The 19-year-old woman arrived in New Zealand 35 hours after drinking eight to 10 complimentary cocktails containing a mixture of arrack a coconut flower, rice and sugarcane-based spirit and fruit juice at a bar in Indonesia, according to the Australasian College for Emergency Medicine (ACEM).
The woman arrived in New Zealand suffering shortness of breath and developed sudden visual failure and rapid breathing, said a statement from ACEM.
She sought help and survived, but she had been left with permanent visual impairment, it said.
In the case report published in the latest issue of the ACEM's Emergency Medicine Australasia, emergency physicians Dr Paul Gee and Dr Elizabeth Martin, from Christchurch Hospital, expressed concern about the number of methanol poisoning cases among tourists to Indonesia in recent years.
"An almost identical case was reported in an Australian tourist to Indonesia in 1992. An incident where 25 died from methanol poisoning in Indonesia occurred in 2009, and in recent months, an Australian nurse was poisoned by tainted arrack and another tourist died in similar circumstances," they said.

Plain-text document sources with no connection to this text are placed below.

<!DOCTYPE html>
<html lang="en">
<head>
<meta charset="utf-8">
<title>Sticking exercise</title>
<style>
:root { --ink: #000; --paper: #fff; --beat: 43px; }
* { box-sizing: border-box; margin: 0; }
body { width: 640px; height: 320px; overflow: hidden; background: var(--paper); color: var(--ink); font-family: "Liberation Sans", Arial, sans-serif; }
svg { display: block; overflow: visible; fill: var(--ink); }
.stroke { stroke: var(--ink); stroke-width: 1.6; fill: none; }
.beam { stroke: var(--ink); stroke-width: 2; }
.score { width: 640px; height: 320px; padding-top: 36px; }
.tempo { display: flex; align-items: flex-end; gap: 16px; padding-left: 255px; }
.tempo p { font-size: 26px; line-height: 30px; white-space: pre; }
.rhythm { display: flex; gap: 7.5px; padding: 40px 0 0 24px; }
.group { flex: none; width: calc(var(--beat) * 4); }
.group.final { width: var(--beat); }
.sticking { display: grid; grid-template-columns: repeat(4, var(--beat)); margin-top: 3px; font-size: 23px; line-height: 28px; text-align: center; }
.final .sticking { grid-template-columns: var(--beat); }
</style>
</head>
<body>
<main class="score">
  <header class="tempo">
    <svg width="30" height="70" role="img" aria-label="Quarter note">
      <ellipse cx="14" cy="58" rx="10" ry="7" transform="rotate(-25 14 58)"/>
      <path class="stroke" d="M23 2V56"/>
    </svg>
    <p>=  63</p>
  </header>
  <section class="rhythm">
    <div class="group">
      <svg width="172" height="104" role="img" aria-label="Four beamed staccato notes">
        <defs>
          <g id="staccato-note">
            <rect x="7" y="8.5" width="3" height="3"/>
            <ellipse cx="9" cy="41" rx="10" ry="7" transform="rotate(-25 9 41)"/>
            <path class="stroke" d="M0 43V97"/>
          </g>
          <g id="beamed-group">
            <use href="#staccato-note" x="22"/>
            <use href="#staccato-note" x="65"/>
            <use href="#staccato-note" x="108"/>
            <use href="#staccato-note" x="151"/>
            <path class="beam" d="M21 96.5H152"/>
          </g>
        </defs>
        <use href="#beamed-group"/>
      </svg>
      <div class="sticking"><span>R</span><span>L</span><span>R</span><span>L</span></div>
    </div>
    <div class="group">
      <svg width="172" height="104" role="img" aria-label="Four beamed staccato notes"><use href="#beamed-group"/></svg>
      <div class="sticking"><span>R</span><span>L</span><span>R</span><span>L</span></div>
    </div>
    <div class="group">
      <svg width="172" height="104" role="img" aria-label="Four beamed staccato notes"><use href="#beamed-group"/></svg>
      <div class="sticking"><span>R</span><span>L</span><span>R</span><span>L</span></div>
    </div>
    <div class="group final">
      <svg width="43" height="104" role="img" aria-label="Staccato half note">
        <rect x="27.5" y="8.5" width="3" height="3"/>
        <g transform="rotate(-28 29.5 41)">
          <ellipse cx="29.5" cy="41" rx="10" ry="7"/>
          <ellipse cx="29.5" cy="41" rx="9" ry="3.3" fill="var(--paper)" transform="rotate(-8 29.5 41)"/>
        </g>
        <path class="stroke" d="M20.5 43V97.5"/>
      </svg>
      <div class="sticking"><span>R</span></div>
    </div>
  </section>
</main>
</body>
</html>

"In the case reported now, it is likely that the woman was given a drink contaminated with methanol from an illegal distillation of ethanol."
Gee and Martin said in the statement that the case highlighted the risk of consuming alcohol of unverified origin in southeast Asia.
Early symptoms could be non-specific, and victims of methanol toxicity often waited before seeking medical help.
Methanol was used as a fuel, a solvent, windscreen de-icer and antifreeze, and, if consumed, it could cause blindness, coma and death, said the statement.
Methanol toxicity was infrequent in the developed world, but it was still commonly seen in developing countries as a result of home-brewed alcohol.